KENYA AIRWAYS TOO ASPIRES TO OCCUPY THE CONTINENTAL TOP SPOT
No sooner had a report been filed here last week about Ethiopian Airlines aspiration to be the undisputed Number One airline in Africa, did a regular source from Nairobi rush material and input to this correspondent, claiming that it was in fact Kenya Airways which was to be on top of the African rankings in a decades time.
We appreciate your concerns over the capacity at JKIA [Jomo Kenyatta
International Airport, Kenya?s main aviation gateway in Nairobi] and share many of the issues you raised in a series of articles about aviation, especially the recent one when you compared airline growth under the context of airports not keeping pace with capacity increases. But in a decade, we here in Nairobi will have a second runway, might even plan for a third one, and will probably have even a terminal 5 in operation [Terminal 4 is due to be opened by end 2012]. So Kenya Airways will have all the infrastructure ready on the ground to go into overdrive with our roll out of destinations, in Africa, the Mid and Far East, India, Europe and North America. By 2013 all African capitals or commercial centres will be connected with our Nairobi hub, several times a week or daily or several times a day as traffic demands. There will be a mix of aircraft used for such routes, from wide bodies to the B737 and the new fleet of Embraer E190ARs which are now joining the fleet.

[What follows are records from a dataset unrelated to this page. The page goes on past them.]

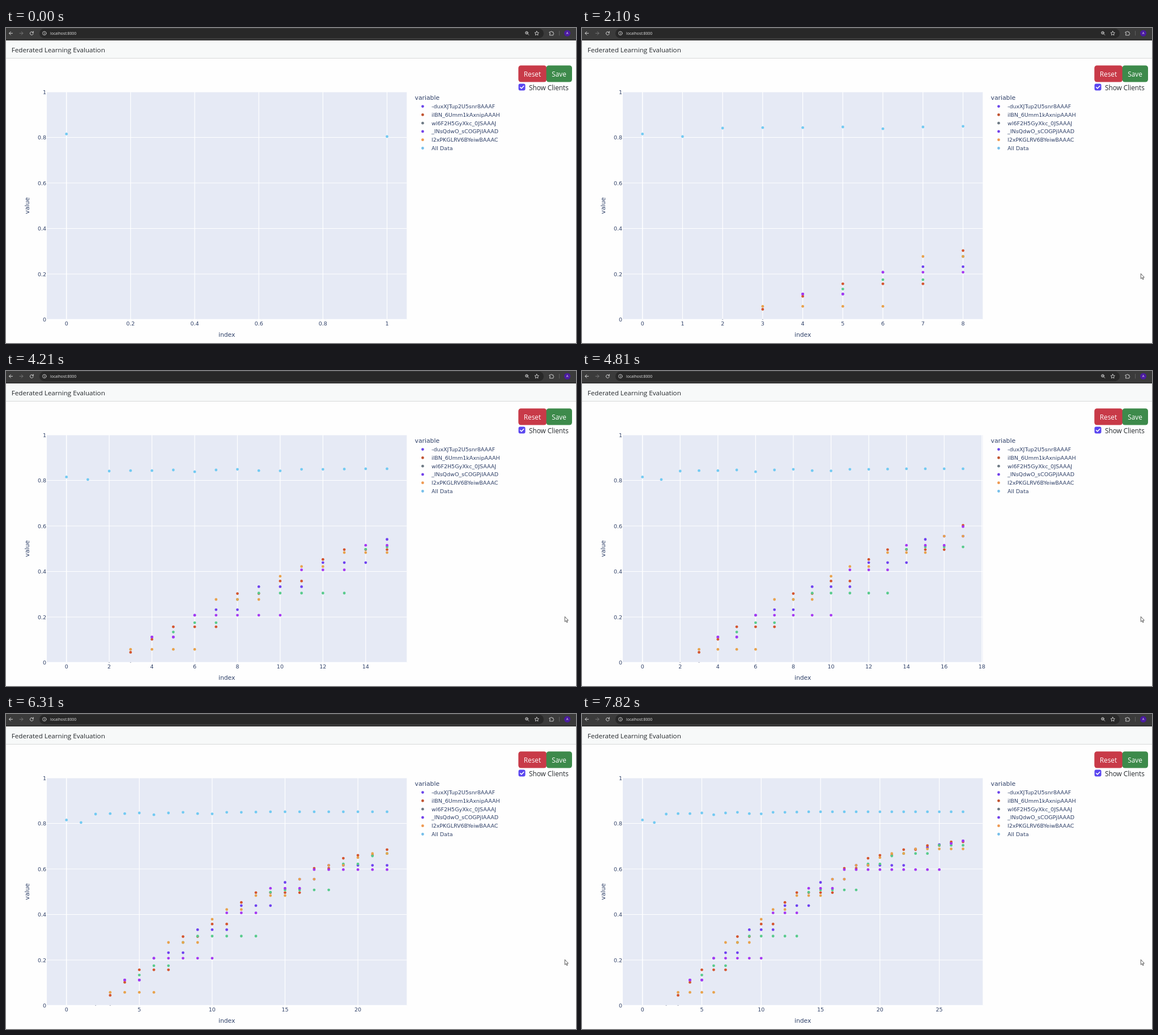
Recreate the animation shown at these times as an HTML page. Size 1006 px wide and 557 px high, loop 8 s.

```html
<!DOCTYPE html>
<html lang="en">
<head>
<meta charset="utf-8">
<title>Federated Learning Evaluation</title>
<style>
html, body { margin: 0; width: 100%; height: 100%; overflow: hidden; background: #fefefe; }
svg { display: block; }
.ui { font-family: "Open Sans", "Noto Sans", sans-serif; fill: #24282c; }
.chart { font-family: "DejaVu Sans", sans-serif; font-size: 9.5px; fill: #2f4068; }
.mid { text-anchor: middle; }
.end { text-anchor: end; }
.axis { font-size: 10.8px; }
.icon { fill: none; stroke: #d8d8d8; stroke-width: 1; stroke-linecap: round; stroke-linejoin: round; }
</style>
</head>
<body>
<svg width="1006" height="557" viewBox="0 0 1006 557">
  <!-- browser bar -->
  <rect width="1006" height="22" fill="#3b3b3b"/>
  <rect y="20.5" width="1006" height="1.5" fill="#2e2e2e"/>
  <rect x="59" y="1" width="890" height="17" rx="8.5" fill="#282828"/>
  <g class="icon">
    <path d="M11.5 9.3H5.7M8.3 6.5 5.5 9.3l2.8 2.8"/>
    <path d="M24 9.3h5.8M27.2 6.5 30 9.3l-2.8 2.8" stroke="#777"/>
    <path d="M47.6 7.6A2.9 2.9 0 1 0 48.2 10M48.3 6v2.2h-2.2"/>
    <circle cx="67.8" cy="9.3" r="3.3" stroke-width=".8"/>
    <path d="M67.8 9v2M67.8 7.4v.1" stroke-width=".9"/>
    <circle cx="919" cy="8.5" r="2.3"/>
    <path d="M920.8 10.4 922.8 12.4M918 8.5h2" stroke-width=".9"/>
    <path d="M936.7 5.6l1.1 2.4 2.6.3-1.9 1.8.5 2.6-2.3-1.3-2.3 1.3.5-2.6-1.9-1.8 2.6-.3z" stroke-width=".9"/>
    <path d="M959.5 7h2a1.1 1.1 0 0 1 2.2 0h2v2a1.1 1.1 0 0 1 0 2.2v1.6h-6.2v-1.7a1.1 1.1 0 0 0 0-2.2z" stroke-width=".9"/>
    <path d="M976.5 5.5v7.5" stroke="#666" stroke-width=".8"/>
  </g>
  <circle cx="990.6" cy="9.3" r="5.6" fill="#4a1ba0"/>
  <text class="ui mid" x="990.6" y="11.4" font-size="5.8" style="fill:#fff">A</text>
  <text class="ui" x="78" y="11.6" font-size="6.85" style="fill:#e6e6e6">localhost:8000</text>

  <!-- page header and controls -->
  <rect y="22" width="1006" height="31.5" fill="#f7f9f9"/>
  <rect y="53" width="1006" height="1" fill="#d7d8d9"/>
  <text class="ui" x="9.8" y="43" font-size="11.65">Federated Learning Evaluation</text>
  <rect x="904.3" y="66.3" width="49.8" height="29.3" rx="4.5" fill="#c83a48"/>
  <rect x="953.6" y="66.3" width="45.4" height="29.3" rx="4.5" fill="#3d8a4b"/>
  <text class="ui mid" x="929" y="86" font-size="11.8" style="fill:#fff">Reset</text>
  <text class="ui mid" x="976" y="86" font-size="11.8" style="fill:#fff">Save</text>
  <rect x="904.5" y="98.6" width="12" height="12" rx="3" fill="#5a46f0"/>
  <path d="M907.6 104.8l2.1 2.1 4-4.2" fill="none" stroke="#fff" stroke-width="1.6" stroke-linecap="round" stroke-linejoin="round"/>
  <text class="ui" x="923" y="109.6" font-size="11.8">Show Clients</text>

  <!-- chart -->
  <rect x="72" y="113" width="635.3" height="402.5" fill="#e6eaf5"/>
  <g id="grid" stroke="#fff"></g>
  <g id="dots"></g>
  <g id="labels" class="chart"></g>
  <text class="chart axis mid" x="389.7" y="546.3">index</text>
  <text class="chart axis mid" transform="translate(41.2 314) rotate(-90)">value</text>
  <g id="legend" class="chart"><text class="axis" x="721.5" y="127">variable</text></g>

  <path id="cursor" d="M0 0V9L2 7.2 3.5 10.4 4.8 9.8 3.4 6.7H6.1Z" fill="#fff" stroke="#333" stroke-width=".8" stroke-linejoin="round"/>
</svg>
<script>
const LOOP = 8000, LAST = 27;
const LEFT = 72, RIGHT = 707.3, TOP = 113, BOTTOM = 515.5, X0 = 106.7, SPAN = 565.8;
const $ = id => document.getElementById(id);

// Each series holds a value until its next [index, value] step.
const series = [
  { name: '-duxXJTup2U5snr8AAAF', key: '#6a45ea', color: '#6f42f0',
    steps: [[4, .112], [6, .208], [7, .232], [9, .333], [12, .439], [15, .541], [16, .555],
            [18, .616], [23, .687], [24, .695], [25, .707], [26, .713], [27, .723]] },
  { name: 'ilBN_6Umm1kAxnipAAAH', key: '#c0522f', color: '#d4552f',
    steps: [[3, .045], [4, .102], [5, .157], [8, .303], [10, .358], [12, .453], [13, .496],
            [17, .603], [19, .647], [20, .66], [22, .685], [24, .703], [26, .719]] },
  { name: 'wl6F2H5GyXkc_0JSAAAJ', key: '#6e7a84', color: '#58cb8c',
    steps: [[5, .134], [6, .175], [8, .277], [9, .305], [14, .498], [15, .508],
            [19, .622], [21, .657], [22, .668], [25, .704]] },
  { name: '_INsQdwO_sCOGPjIAAAD', key: '#7240ea', color: '#a638f2',
    steps: [[4, .112], [6, .208], [11, .407], [14, .515], [17, .597], [26, .712], [27, .723]] },
  { name: 'l2xPKGLRV6BYeiwBAAAC', key: '#ee9850', color: '#e8a34e',
    steps: [[3, .058], [7, .277], [10, .379], [11, .422], [13, .483], [16, .555],
            [18, .616], [20, .65], [21, .668], [23, .688]] },
  { name: 'All Data', key: '#76bfea', color: '#72caf2',
    steps: [[0, .815], [1, .804], [2, .841], [3, .843], [5, .846], [6, .838], [7, .846],
            [8, .849], [9, .843], [10, .842], [11, .849], [13, .85], [14, .851]] }
];

function add(parent, tag, attrs, text) {
  const el = document.createElementNS('http://www.w3.org/2000/svg', tag);
  for (const k in attrs) el.setAttribute(k, attrs[k]);
  if (text !== undefined) el.textContent = text;
  parent.appendChild(el);
  return el;
}

const yOf = v => BOTTOM - v * (BOTTOM - TOP);
const xOf = (i, n) => X0 + SPAN * i / n;
const label = v => String(+v.toFixed(1));

for (let i = 0; i <= 5; i++) {
  const y = yOf(i / 5);
  add($('grid'), 'path', { d: `M${LEFT} ${y}H${RIGHT}`, 'stroke-width': i ? 1.2 : 1.6 });
  add($('labels'), 'text', { class: 'end', x: 71, y: y + 3.5 }, label(i / 5));
}
const xGrid = add($('grid'), 'g', {});
const xLabels = add($('labels'), 'g', { class: 'mid' });

const dots = [];
for (const i of [2, 3]) {
  const el = add($('dots'), 'rect', { width: 2, height: .8, y: 514.9, fill: '#8b93a8' });
  dots.push({ el, i, attr: 'x', shift: -1 });
}
series.forEach((s, row) => {
  const y = 138.6 + row * 14.78;
  add($('legend'), 'circle', { cx: 735.4, cy: y, r: 2.4, fill: s.key });
  add($('legend'), 'text', { x: 751, y: y + 3.5 }, s.name);
  s.steps.forEach(([from, v], k) => {
    const to = k + 1 < s.steps.length ? s.steps[k + 1][0] : LAST + 1;
    for (let i = from; i < to; i++) {
      const el = add($('dots'), 'circle', { cy: yOf(v), r: 2.4, fill: s.color });
      dots.push({ el, i, attr: 'cx', shift: 0 });
    }
  });
});

// Round the tick spacing up to 1, 2 or 5 times a power of ten.
function tickStep(n) {
  const rough = (RIGHT - LEFT) / SPAN * n / 10;
  const base = 10 ** Math.floor(Math.log10(rough));
  return base * [1, 2, 5, 10].find(m => rough <= m * base);
}

let shown = 0;
function drawChart(n) {
  if (n === shown) return;
  shown = n;
  xGrid.replaceChildren();
  xLabels.replaceChildren();
  const step = tickStep(n);
  for (let k = 0; xOf(k * step, n) < RIGHT; k++) {
    const x = xOf(k * step, n);
    add(xGrid, 'path', { d: `M${x} ${TOP}V${BOTTOM}`, 'stroke-width': k ? 1.2 : 1.6 });
    add(xLabels, 'text', { x, y: 526 }, label(k * step));
  }
  for (const d of dots) {
    d.el.style.display = d.i <= n ? '' : 'none';
    d.el.setAttribute(d.attr, xOf(d.i, n) + d.shift);
  }
}

// Pointer enters from the lower right: [time, x, y]
const pointer = [[400, 989, 538], [500, 988, 492], [700, 987, 452], [800, 986.3, 434.3]];

const stepTime = k => k * 300 + 10 * Math.floor(k / 11);

function draw(t) {
  let k = 0;
  while (k < LAST - 1 && stepTime(k + 1) <= t) k++;
  drawChart(k + 1);
  const pos = pointer.filter(p => p[0] <= t).pop();
  $('cursor').style.display = pos ? '' : 'none';
  if (pos) $('cursor').setAttribute('transform', `translate(${pos[1]} ${pos[2]})`);
}

const start = performance.now();
function tick() {
  draw((performance.now() - start) % LOOP);
  requestAnimationFrame(tick);
}
tick();
</script>
</body>
</html>
```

We are stepping up pilot training which you also identified as a restraining factor to airline growth and our Pride Centre at Embakasi has already a B737 simulator. We might expand on this to train even more of our pilots at home. Right now we have 33 aircraft in the fleet, the freighters are now coming and next year we will get more Embraers. The delivery dates for the B787 Dreamliners are still vague but that applies to our rivals also. We are getting two more B777 and have 9 Dreamliners on firm order and 4 more on options. This number is very likely to grow a lot more because by 2021, in ten years time, we might have a fleet three times the size of today. Now that shows we are aware of the opportunities of professionally managed aviation in Africa, in East Africa and are going flat out to see the full potential exploited, aided by our geographical location and by East Africas tourism attractions.

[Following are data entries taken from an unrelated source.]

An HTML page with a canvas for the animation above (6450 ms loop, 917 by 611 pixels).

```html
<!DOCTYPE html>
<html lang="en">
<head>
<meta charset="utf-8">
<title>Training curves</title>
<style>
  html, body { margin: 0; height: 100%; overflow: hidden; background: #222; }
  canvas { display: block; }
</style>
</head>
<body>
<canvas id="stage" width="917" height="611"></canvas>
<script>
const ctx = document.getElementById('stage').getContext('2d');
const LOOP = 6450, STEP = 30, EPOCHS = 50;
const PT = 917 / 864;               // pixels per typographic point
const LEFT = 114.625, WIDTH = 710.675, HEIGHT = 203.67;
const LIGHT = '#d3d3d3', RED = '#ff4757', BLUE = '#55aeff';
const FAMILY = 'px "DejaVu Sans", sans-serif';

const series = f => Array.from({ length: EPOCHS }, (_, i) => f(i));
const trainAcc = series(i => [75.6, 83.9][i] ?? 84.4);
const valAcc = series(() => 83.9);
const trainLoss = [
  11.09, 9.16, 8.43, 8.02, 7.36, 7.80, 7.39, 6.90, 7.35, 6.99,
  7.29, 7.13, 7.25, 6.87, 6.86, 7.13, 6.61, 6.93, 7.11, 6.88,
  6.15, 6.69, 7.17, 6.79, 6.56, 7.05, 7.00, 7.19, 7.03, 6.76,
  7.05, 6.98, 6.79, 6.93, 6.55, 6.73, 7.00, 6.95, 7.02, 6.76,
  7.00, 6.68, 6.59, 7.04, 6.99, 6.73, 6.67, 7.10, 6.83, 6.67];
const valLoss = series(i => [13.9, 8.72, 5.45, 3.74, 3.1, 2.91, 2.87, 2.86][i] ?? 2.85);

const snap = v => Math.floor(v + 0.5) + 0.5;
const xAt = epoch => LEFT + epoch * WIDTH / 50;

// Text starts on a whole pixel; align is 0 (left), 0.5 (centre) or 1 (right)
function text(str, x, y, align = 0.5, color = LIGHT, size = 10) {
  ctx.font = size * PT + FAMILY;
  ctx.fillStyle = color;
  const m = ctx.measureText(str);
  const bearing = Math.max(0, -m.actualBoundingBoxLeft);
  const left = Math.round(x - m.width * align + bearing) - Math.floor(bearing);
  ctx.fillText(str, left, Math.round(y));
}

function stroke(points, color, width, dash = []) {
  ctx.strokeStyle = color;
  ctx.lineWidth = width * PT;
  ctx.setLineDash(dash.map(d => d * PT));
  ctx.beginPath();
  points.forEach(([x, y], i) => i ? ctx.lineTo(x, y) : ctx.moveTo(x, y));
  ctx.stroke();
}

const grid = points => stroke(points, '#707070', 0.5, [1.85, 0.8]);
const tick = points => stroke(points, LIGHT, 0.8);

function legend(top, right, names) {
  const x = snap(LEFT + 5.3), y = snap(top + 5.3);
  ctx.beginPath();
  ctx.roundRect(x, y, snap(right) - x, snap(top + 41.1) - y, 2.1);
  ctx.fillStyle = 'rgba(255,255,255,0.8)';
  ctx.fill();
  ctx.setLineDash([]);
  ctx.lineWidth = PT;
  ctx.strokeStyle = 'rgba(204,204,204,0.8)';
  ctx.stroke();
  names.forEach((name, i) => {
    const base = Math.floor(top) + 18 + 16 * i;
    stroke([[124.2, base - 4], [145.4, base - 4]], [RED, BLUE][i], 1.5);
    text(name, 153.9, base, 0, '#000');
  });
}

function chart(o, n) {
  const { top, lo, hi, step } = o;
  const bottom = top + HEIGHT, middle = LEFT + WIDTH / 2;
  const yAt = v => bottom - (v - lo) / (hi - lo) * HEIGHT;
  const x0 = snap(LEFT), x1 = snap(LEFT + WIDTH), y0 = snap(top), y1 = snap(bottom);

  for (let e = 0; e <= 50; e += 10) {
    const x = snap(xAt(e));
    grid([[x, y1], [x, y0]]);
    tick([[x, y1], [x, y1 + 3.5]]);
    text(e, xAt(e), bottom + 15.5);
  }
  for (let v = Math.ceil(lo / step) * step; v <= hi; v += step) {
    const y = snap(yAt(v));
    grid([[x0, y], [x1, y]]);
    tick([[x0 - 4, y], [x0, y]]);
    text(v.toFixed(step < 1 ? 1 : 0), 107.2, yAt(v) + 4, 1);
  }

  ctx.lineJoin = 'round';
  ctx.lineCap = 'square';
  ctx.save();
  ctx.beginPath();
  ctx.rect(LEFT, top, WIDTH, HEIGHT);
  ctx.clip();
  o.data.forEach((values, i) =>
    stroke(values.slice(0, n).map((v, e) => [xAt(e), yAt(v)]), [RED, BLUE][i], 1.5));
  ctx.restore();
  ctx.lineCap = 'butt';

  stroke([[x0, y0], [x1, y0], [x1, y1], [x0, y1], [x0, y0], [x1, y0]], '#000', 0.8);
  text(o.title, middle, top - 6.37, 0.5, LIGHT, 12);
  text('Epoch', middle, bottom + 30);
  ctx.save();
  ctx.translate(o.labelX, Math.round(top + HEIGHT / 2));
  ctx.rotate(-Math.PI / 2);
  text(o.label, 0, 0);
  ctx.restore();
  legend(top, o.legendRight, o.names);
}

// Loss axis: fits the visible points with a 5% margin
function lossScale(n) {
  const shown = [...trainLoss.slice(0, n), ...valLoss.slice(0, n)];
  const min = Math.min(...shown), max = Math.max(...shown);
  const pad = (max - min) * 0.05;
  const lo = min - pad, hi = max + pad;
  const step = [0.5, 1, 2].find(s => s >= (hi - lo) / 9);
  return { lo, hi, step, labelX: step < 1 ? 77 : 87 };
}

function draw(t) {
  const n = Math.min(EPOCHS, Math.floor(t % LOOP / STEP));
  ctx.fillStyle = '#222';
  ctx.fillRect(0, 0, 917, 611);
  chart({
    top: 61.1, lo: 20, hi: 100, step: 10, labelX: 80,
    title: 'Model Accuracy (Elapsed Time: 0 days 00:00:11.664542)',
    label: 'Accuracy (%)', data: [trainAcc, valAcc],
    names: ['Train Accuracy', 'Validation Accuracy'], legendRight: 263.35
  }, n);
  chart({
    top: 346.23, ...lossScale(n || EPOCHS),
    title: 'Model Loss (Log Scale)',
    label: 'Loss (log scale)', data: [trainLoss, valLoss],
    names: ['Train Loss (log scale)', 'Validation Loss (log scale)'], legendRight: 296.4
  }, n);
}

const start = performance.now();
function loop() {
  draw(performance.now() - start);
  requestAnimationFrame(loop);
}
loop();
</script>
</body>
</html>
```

True enough says this correspondent, and while at present giving Ethiopian Airlines a slight edge, in terms of aircraft numbers in the fleet and destinations served internationally with already existing flights between the US and Addis Ababa, the fight for superiority in the African skies will intensify in coming months and years and the outcome will be determined by infrastructure on the ground, quality of the service at airports, in the air and via service centres, punctuality, safety standards and records and the ability to get enough pilots on line to fly all those new planes. Fodder for thought, as the Big Three in Africa, Ethiopian, Kenya Airways and a revitalized South African Airways take their marketing campaigns and battles for supremacy to each other. And as often said in closing, read all about it right here through regular updates, breaking news and opinion pieces.